The main area of concern for the industry, however, will be how the Medicare drug pricing negotiation system will impact investment in research for new medications. Assuming the act is not amended significantly in the future (which is still possible given negotiated prices don’t take effect until 2026), the return on investment for small molecule research has decreased overnight. The degree to which it will decrease and the degree to which it will make ROI for certain disease areas negative (and uninvestable) remain to be understood. Based on CBO estimates, it is almost certain to result in fewer new drugs approved over time, fewer new indications studied for drugs, with fewer new indications for small molecule drugs in particular.
In the short term, billions of dollars of revenue from existing commercial blockbusters will likely disappear beyond 2026 (which will directly impact R&D spend in hardest hit indications). Investment in follow-on (or lifecycle) indications is likely to cool in areas such as oncology (which made up nearly 50% of 2021’s IPOs) and some programs heading into Ph. II and Ph. III trials are likely to be scrapped due to greater commercial risk.

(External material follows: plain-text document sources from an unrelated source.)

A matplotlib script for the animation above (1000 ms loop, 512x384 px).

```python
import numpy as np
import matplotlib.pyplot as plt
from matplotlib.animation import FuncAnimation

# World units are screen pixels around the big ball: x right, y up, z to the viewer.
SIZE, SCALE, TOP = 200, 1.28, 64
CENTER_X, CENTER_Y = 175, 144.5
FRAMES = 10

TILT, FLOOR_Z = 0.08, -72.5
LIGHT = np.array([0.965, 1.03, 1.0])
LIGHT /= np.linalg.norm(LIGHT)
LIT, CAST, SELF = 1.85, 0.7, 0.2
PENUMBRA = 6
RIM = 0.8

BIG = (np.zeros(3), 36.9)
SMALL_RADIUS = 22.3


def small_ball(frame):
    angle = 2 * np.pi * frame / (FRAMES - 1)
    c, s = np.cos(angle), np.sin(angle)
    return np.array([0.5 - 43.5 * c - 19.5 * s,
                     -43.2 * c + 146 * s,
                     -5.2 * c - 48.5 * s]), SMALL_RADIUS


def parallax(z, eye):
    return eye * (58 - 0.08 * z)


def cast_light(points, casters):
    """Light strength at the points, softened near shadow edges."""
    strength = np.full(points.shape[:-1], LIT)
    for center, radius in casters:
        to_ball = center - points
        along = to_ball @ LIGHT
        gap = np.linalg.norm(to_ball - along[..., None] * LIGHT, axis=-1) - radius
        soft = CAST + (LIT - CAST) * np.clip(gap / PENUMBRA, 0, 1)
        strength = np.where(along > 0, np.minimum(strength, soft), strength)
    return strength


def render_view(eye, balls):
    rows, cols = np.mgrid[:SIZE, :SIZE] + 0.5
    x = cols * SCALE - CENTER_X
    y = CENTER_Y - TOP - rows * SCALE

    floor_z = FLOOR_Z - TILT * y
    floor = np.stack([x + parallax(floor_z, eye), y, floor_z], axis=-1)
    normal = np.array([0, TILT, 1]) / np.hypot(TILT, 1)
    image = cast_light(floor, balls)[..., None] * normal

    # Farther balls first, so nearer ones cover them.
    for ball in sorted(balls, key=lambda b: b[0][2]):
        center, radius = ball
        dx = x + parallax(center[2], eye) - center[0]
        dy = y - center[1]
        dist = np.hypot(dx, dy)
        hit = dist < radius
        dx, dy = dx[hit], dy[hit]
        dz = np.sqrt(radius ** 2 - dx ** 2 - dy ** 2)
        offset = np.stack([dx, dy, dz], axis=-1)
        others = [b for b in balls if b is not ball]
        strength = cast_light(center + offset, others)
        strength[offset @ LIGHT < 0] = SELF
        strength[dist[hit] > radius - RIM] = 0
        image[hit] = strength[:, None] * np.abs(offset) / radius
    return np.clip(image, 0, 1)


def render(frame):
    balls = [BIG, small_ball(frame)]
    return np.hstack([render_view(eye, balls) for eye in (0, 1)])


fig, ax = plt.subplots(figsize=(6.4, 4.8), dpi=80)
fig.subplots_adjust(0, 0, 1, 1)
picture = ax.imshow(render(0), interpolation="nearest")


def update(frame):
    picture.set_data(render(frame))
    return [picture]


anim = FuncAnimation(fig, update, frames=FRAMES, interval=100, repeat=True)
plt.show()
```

While there is still much uncertainty to state with confidence how this will affect early-stage investment and preclinical R&D, if the legislation is not amended, one would assume reduced overall investment in small molecules for cancer and aging-related diseases as a base case.